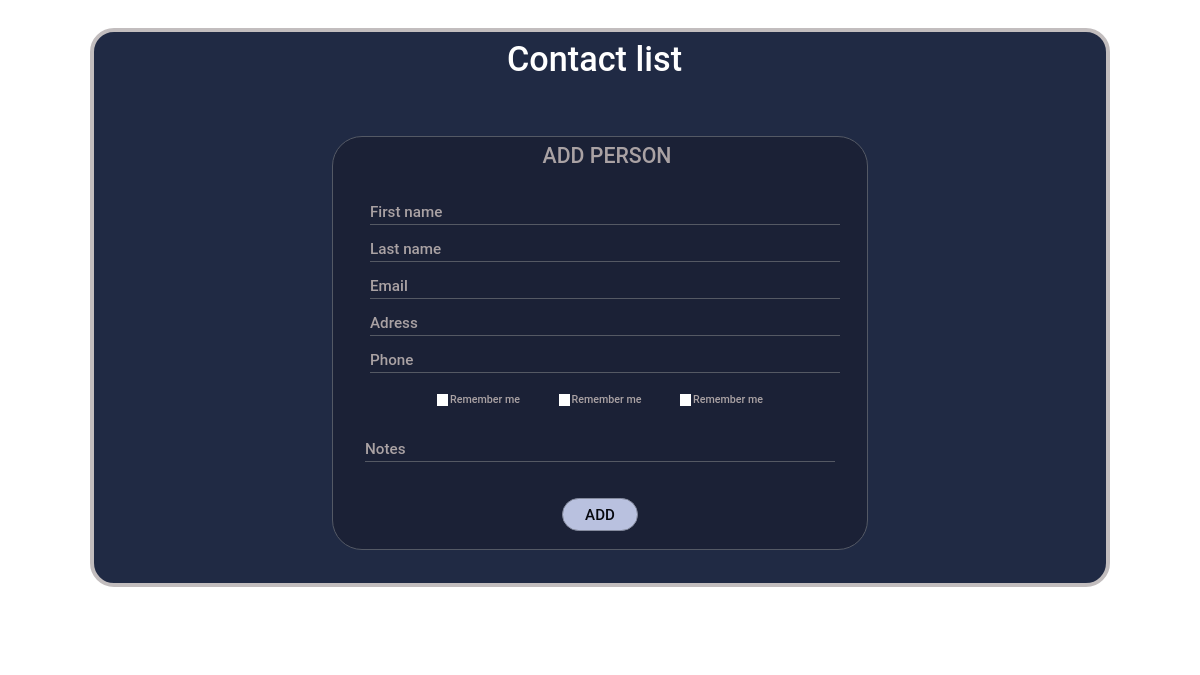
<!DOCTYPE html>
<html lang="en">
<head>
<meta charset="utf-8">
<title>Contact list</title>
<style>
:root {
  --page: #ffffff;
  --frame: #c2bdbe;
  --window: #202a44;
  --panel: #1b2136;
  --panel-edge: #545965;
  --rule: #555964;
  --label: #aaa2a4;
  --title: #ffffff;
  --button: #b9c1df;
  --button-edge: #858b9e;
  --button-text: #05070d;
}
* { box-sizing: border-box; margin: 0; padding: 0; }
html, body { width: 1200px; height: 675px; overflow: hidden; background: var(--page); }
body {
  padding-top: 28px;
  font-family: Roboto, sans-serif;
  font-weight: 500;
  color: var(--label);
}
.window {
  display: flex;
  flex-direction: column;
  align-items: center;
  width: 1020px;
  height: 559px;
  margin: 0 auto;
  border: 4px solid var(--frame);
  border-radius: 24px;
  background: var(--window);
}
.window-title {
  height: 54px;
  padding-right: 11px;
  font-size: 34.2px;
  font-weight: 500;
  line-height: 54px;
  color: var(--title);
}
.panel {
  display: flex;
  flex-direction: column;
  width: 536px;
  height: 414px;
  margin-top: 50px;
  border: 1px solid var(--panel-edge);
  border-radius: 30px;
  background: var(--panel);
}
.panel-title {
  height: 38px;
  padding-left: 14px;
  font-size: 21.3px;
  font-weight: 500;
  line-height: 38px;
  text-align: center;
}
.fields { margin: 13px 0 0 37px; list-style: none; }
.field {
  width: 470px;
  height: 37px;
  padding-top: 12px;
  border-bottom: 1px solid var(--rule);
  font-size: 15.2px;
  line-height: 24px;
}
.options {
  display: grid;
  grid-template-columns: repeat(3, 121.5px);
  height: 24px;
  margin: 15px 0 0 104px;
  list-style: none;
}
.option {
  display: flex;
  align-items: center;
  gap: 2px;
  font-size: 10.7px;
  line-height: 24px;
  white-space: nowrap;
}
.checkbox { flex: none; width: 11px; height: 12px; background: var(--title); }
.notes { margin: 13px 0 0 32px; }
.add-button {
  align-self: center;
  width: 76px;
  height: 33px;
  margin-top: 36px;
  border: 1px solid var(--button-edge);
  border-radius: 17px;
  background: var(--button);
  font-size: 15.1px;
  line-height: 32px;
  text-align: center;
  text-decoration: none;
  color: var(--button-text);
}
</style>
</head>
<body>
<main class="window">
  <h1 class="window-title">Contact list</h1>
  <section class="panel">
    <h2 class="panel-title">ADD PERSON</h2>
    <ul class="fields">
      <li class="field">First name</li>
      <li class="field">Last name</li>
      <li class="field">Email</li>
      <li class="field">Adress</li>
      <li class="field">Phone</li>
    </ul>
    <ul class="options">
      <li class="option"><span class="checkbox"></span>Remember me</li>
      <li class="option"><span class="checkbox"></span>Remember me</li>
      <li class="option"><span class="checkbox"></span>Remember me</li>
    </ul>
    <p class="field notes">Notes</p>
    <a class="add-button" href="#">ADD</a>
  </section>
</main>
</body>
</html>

• Required action:
Output the records exactly as they appear, skipping any pictures.

• Solution to the exercise:
<!DOCTYPE html>
<html lang="en">
<head>
<meta charset="utf-8">
<title>Contact list</title>
<style>
:root {
  --page: #ffffff;
  --frame: #c2bdbe;
  --window: #202a44;
  --panel: #1b2136;
  --panel-edge: #545965;
  --rule: #555964;
  --label: #aaa2a4;
  --title: #ffffff;
  --button: #b9c1df;
  --button-edge: #858b9e;
  --button-text: #05070d;
}
* { box-sizing: border-box; margin: 0; padding: 0; }
html, body { width: 1200px; height: 675px; overflow: hidden; background: var(--page); }
body {
  padding-top: 28px;
  font-family: Roboto, sans-serif;
  font-weight: 500;
  color: var(--label);
}
.window {
  display: flex;
  flex-direction: column;
  align-items: center;
  width: 1020px;
  height: 559px;
  margin: 0 auto;
  border: 4px solid var(--frame);
  border-radius: 24px;
  background: var(--window);
}
.window-title {
  height: 54px;
  padding-right: 11px;
  font-size: 34.2px;
  font-weight: 500;
  line-height: 54px;
  color: var(--title);
}
.panel {
  display: flex;
  flex-direction: column;
  width: 536px;
  height: 414px;
  margin-top: 50px;
  border: 1px solid var(--panel-edge);
  border-radius: 30px;
  background: var(--panel);
}
.panel-title {
  height: 38px;
  padding-left: 14px;
  font-size: 21.3px;
  font-weight: 500;
  line-height: 38px;
  text-align: center;
}
.fields { margin: 13px 0 0 37px; list-style: none; }
.field {
  width: 470px;
  height: 37px;
  padding-top: 12px;
  border-bottom: 1px solid var(--rule);
  font-size: 15.2px;
  line-height: 24px;
}
.options {
  display: grid;
  grid-template-columns: repeat(3, 121.5px);
  height: 24px;
  margin: 15px 0 0 104px;
  list-style: none;
}
.option {
  display: flex;
  align-items: center;
  gap: 2px;
  font-size: 10.7px;
  line-height: 24px;
  white-space: nowrap;
}
.checkbox { flex: none; width: 11px; height: 12px; background: var(--title); }
.notes { margin: 13px 0 0 32px; }
.add-button {
  align-self: center;
  width: 76px;
  height: 33px;
  margin-top: 36px;
  border: 1px solid var(--button-edge);
  border-radius: 17px;
  background: var(--button);
  font-size: 15.1px;
  line-height: 32px;
  text-align: center;
  text-decoration: none;
  color: var(--button-text);
}
</style>
</head>
<body>
<main class="window">
  <h1 class="window-title">Contact list</h1>
  <section class="panel">
    <h2 class="panel-title">ADD PERSON</h2>
    <ul class="fields">
      <li class="field">First name</li>
      <li class="field">Last name</li>
      <li class="field">Email</li>
      <li class="field">Adress</li>
      <li class="field">Phone</li>
    </ul>
    <ul class="options">
      <li class="option"><span class="checkbox"></span>Remember me</li>
      <li class="option"><span class="checkbox"></span>Remember me</li>
      <li class="option"><span class="checkbox"></span>Remember me</li>
    </ul>
    <p class="field notes">Notes</p>
    <a class="add-button" href="#">ADD</a>
  </section>
</main>
</body>
</html>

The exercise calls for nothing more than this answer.